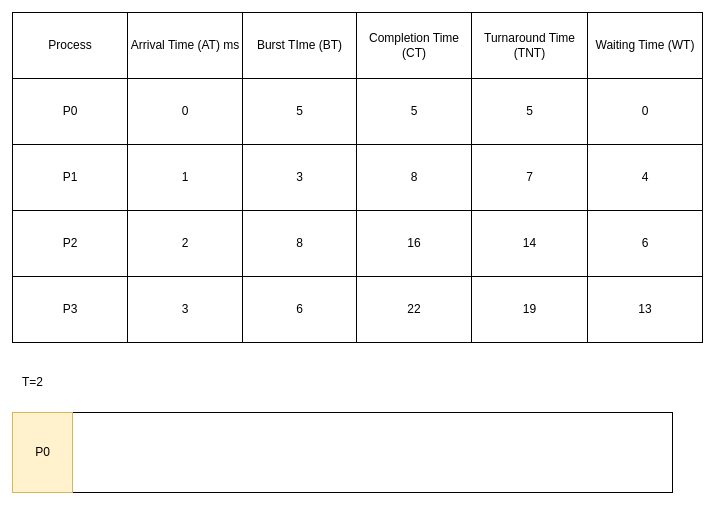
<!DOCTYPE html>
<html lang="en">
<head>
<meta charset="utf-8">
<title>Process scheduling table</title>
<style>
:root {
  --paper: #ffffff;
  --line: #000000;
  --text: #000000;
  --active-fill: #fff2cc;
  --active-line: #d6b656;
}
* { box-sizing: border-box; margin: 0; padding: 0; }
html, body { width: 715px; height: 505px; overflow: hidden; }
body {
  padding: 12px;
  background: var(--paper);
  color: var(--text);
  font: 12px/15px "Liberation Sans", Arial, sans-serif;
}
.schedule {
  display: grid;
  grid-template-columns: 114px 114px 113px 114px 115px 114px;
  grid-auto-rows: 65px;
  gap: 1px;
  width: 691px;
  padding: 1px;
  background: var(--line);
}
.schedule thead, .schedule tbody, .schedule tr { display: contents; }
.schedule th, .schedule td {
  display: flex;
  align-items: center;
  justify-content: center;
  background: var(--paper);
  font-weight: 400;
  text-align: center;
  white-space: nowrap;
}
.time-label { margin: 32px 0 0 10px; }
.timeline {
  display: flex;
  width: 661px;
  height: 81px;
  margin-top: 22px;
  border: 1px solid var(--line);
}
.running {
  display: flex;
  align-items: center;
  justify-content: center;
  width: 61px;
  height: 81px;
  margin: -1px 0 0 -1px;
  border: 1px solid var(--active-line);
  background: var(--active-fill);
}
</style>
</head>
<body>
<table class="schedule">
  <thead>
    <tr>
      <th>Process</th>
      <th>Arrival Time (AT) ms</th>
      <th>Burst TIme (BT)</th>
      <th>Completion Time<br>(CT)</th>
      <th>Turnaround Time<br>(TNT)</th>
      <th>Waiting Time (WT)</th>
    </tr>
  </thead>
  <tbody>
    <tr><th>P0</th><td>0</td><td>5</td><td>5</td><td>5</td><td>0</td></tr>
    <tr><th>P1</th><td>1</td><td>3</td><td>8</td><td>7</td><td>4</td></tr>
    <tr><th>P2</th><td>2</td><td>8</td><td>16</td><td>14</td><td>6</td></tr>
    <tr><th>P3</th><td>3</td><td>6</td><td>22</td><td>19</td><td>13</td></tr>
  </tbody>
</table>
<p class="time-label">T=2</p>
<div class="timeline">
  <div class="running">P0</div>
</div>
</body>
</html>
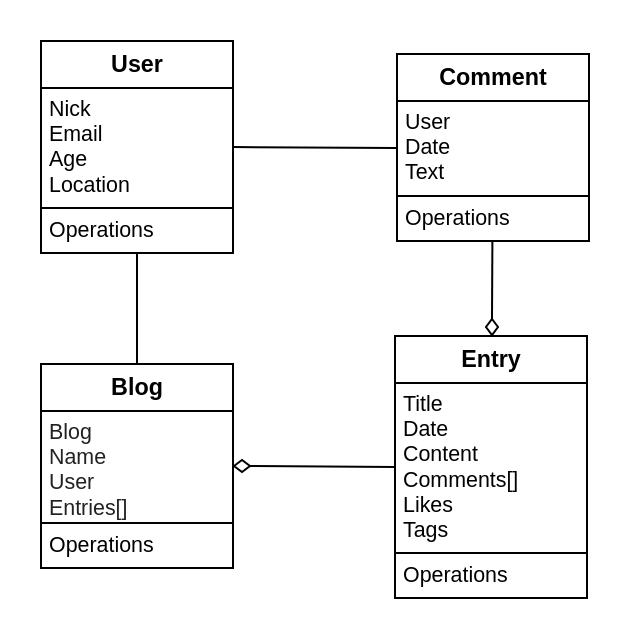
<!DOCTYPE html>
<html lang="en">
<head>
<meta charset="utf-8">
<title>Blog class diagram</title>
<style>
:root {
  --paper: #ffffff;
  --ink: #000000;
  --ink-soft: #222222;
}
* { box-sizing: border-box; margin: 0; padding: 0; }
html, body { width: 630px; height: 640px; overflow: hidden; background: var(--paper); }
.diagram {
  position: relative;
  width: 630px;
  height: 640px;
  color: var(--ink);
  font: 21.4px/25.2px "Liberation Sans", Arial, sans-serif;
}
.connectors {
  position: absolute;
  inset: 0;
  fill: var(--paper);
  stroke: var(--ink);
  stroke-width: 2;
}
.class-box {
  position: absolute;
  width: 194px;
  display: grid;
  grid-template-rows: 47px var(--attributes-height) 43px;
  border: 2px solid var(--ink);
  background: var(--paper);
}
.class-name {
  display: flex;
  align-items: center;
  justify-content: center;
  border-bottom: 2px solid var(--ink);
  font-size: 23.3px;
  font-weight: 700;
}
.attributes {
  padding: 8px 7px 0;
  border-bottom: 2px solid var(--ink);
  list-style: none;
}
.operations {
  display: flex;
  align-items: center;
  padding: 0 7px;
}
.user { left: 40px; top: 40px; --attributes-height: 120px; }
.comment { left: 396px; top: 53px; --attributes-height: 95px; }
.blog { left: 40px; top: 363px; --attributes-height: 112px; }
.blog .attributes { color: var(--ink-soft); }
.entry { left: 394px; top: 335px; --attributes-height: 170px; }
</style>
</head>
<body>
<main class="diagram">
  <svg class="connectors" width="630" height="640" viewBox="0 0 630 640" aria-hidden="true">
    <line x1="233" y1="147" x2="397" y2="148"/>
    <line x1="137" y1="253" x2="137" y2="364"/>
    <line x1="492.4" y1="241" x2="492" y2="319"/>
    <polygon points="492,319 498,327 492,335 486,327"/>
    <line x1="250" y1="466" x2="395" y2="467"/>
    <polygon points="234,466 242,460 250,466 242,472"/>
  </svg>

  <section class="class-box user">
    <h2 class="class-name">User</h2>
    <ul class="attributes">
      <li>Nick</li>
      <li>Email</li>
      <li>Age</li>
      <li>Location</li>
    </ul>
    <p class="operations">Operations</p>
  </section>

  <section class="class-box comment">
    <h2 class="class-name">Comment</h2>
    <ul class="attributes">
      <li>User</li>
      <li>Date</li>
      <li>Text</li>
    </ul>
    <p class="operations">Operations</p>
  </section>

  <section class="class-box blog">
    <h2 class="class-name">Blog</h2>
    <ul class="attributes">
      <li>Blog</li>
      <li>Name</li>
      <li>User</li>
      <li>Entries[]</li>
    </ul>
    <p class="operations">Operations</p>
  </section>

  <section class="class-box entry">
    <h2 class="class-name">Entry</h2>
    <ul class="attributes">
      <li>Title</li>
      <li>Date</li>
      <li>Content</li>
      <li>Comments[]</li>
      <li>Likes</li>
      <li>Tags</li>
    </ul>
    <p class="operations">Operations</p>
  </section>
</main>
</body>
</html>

━━━

Word for word, restate the lines from the first line of the material through the line containing "<th>Waiting Time (WT)</th>", with the pictures left out.

TASK RESULT:
<!DOCTYPE html>
<html lang="en">
<head>
<meta charset="utf-8">
<title>Process scheduling table</title>
<style>
:root {
  --paper: #ffffff;
  --line: #000000;
  --text: #000000;
  --active-fill: #fff2cc;
  --active-line: #d6b656;
}
* { box-sizing: border-box; margin: 0; padding: 0; }
html, body { width: 715px; height: 505px; overflow: hidden; }
body {
  padding: 12px;
  background: var(--paper);
  color: var(--text);
  font: 12px/15px "Liberation Sans", Arial, sans-serif;
}
.schedule {
  display: grid;
  grid-template-columns: 114px 114px 113px 114px 115px 114px;
  grid-auto-rows: 65px;
  gap: 1px;
  width: 691px;
  padding: 1px;
  background: var(--line);
}
.schedule thead, .schedule tbody, .schedule tr { display: contents; }
.schedule th, .schedule td {
  display: flex;
  align-items: center;
  justify-content: center;
  background: var(--paper);
  font-weight: 400;
  text-align: center;
  white-space: nowrap;
}
.time-label { margin: 32px 0 0 10px; }
.timeline {
  display: flex;
  width: 661px;
  height: 81px;
  margin-top: 22px;
  border: 1px solid var(--line);
}
.running {
  display: flex;
  align-items: center;
  justify-content: center;
  width: 61px;
  height: 81px;
  margin: -1px 0 0 -1px;
  border: 1px solid var(--active-line);
  background: var(--active-fill);
}
</style>
</head>
<body>
<table class="schedule">
  <thead>
    <tr>
      <th>Process</th>
      <th>Arrival Time (AT) ms</th>
      <th>Burst TIme (BT)</th>
      <th>Completion Time<br>(CT)</th>
      <th>Turnaround Time<br>(TNT)</th>
      <th>Waiting Time (WT)</th>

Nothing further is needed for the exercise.